Africa Renewal: A successful sustainable development agenda requires partnerships between governments, the private sector, civil society and others, built on set principles and values. What is the role of the UN Global Compact in driving this agenda?
Ms. Kingo: The 2030 Agenda for Sustainable Development is truly transformational and unifying, as it provides us with a blueprint and an action plan for a better world. No single sector will be able to deliver on the SDGs alone, and the private sector shares many of the same interests and goals as governments in terms of creating more resilient and prosperous societies and markets, since business also needs stable societies in order to thrive.
How does your organisation come in?
At the UN Global Compact we want to create a global movement for sustainable companies and stakeholders. Our starting point is to ensure that all our 9,000 business signatories adopt and integrate our ten principles—in the areas of human rights, labour, environment, and anticorruption—into their strategies and operations. And through our ‘Making Global Goals Local Business’ campaign we are pushing to activate business to deliver accelerated impact on the SDGs through areas such as breakthrough innovation, new business models and partnerships.
The UN Private Sector Forum 2017 in September will focus on the role of the private sector in implementing SDGs. What do you think is the role of the private sector in attaining the SDGs?
The private sector has the power of innovation and ability to create many of the solutions needed to address the challenges the world is facing today. However, with less than 5,000 days left to meet the SDGs, we need to mobilize businesses to scale up their impacts significantly.
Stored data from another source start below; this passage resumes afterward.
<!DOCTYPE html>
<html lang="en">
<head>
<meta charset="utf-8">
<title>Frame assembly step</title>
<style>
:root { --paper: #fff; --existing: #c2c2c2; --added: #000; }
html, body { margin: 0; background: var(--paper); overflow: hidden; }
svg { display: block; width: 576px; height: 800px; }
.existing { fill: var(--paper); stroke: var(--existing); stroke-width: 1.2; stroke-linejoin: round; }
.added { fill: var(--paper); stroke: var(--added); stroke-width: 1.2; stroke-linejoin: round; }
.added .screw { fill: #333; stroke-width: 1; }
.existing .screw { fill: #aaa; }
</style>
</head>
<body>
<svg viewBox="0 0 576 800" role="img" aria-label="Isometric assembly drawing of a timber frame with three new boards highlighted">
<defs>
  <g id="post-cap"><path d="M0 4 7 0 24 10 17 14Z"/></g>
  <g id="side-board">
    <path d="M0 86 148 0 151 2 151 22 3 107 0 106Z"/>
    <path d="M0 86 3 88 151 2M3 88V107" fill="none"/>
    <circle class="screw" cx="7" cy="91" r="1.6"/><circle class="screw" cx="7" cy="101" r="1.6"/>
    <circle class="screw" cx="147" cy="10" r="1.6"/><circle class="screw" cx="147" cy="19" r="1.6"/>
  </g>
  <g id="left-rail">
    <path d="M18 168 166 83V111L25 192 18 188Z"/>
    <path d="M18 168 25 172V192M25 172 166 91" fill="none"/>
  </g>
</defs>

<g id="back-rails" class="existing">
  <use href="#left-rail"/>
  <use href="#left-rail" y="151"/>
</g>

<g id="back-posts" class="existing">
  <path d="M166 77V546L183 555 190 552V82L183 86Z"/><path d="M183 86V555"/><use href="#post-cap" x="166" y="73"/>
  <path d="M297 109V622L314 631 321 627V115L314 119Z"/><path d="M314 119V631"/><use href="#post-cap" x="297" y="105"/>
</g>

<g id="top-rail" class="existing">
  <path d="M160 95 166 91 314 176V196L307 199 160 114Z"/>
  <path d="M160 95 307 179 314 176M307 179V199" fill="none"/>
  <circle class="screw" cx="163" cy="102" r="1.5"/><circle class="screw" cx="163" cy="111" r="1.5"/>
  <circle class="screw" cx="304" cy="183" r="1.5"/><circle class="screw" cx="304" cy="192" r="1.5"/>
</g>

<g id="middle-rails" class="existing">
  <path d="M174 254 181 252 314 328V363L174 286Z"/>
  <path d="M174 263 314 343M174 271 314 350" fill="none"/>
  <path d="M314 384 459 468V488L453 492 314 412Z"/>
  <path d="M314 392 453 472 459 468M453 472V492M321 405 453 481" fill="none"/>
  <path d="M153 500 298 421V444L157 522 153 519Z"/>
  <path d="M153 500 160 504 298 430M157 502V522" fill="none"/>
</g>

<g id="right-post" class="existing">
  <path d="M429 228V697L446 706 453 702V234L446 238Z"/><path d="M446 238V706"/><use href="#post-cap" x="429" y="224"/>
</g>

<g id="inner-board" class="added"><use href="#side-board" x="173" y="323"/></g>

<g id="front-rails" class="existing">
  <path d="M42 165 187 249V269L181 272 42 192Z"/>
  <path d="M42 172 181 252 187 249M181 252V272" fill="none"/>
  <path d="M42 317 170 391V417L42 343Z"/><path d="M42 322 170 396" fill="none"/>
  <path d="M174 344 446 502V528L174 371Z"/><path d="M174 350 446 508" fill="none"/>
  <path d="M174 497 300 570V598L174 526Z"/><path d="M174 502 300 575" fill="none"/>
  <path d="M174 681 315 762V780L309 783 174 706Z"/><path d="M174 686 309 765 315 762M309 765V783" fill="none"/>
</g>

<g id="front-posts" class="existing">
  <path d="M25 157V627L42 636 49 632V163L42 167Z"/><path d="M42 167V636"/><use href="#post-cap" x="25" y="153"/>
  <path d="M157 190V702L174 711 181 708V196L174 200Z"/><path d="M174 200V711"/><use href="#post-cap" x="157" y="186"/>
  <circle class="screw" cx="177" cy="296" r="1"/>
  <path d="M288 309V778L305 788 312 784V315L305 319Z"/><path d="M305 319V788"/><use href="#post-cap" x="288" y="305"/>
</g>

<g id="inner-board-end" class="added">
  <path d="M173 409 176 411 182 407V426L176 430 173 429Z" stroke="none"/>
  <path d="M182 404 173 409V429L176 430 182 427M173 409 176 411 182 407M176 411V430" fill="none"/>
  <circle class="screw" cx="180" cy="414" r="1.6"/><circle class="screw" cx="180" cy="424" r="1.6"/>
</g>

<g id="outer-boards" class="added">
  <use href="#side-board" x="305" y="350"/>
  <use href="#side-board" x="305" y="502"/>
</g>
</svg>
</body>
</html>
We need many more companies to accelerate their investments and business activities to deliver on the global goals.
This year’s UN Private Sector Forum will address a key driver for sustainable development—financing for the SDGs. New financial instruments and products that combine development aid with public and private investments can eliminate some of the risks associated with private investments with a long-term return.
African governments are aggressively pursuing partnerships with the private sector for collaborations in various projects, the so-called public-private partnerships (PPPs). What does the continent stand to gain from these partnerships and what are the possible challenges or risks that governments should be cautious about?
Public-private partnerships have the capacity to promote and spur innovation and leverage new technologies that can then be scaled up or replicated for wider impact. For instance, the mobile telecommunications industry in Africa has shown some great examples not only of innovation for development through mobile cash transfers and the use of mobile technology to advance health and education, but also of partnerships with governments to widen the scale of these efforts and then replicating these models in other African countries.
By 2030, about 60% of people in Africa will be living in cities, with numbers as high as 80% in some countries. This rapid urbanization is an excellent opportunity for public-private partnerships to direct investment towards creating more sustainable cities, new employment opportunities through innovation, entrepreneurship, and improved health and sanitation systems.
Do you have an example?
For example, over the past decade, public-private partnerships have led to new transportation infrastructure in Ethiopia, Tanzania and Nigeria, linking millions of people in cities and providing cleaner and more energy-efficient means of transport. However, without targeted incentives and objectives for connectivity outside of urban centres, those in rural regions—particularly women, girls and the elderly—can get left behind, thereby increasing economic inequality and social exclusion within countries while further contributing to overpopulation in urban areas.
How can Africa overcome this?
There is a need to leverage local innovation and insights for public-private partnerships. Many of the partnerships we are seeing in Africa now involve large national or multinational firms undertaking costly large-scale projects. However, there is an untapped innovation marketplace in Africa with sustainable local-level solutions already addressing many of the social and infrastructural needs that require the right partner to scale up.
Going forward, what will be the main focus of the UN Global Compact in Africa?
We launched our Africa Strategy in 2014 that emphasized the role of the private sector in meeting Africa’s infrastructure needs and creating an enabling environment for private-sector development, awareness-raising of responsible business practices and consensus building through key governmental and institutional partnerships.
This Africa Strategy was a first step. We acknowledge that we need to do more on the continent, particularly in terms of building the capacity of our local networks there and their ability to meet the ambitious goals set forth in the 2030 Agenda and the African Union’s Agenda 2063.
What are you working on in Africa currently?
We are building strong institutionalized Global Compact local networks in Africa to fully support local businesses and subsidiaries of multinational corporations that contribute to the 2030 Agenda.
In September we will be launching a local network in the Democratic Republic of Congo, which will be our 11th network in Africa. The others are in Egypt, Kenya, Malawi, Morocco, Nigeria, South Africa, Sudan, Tanzania, Tunisia and Uganda. As we grow our presence in the region, there is new untapped potential in our ability to identify cross-border linkages among networks and companies within Africa.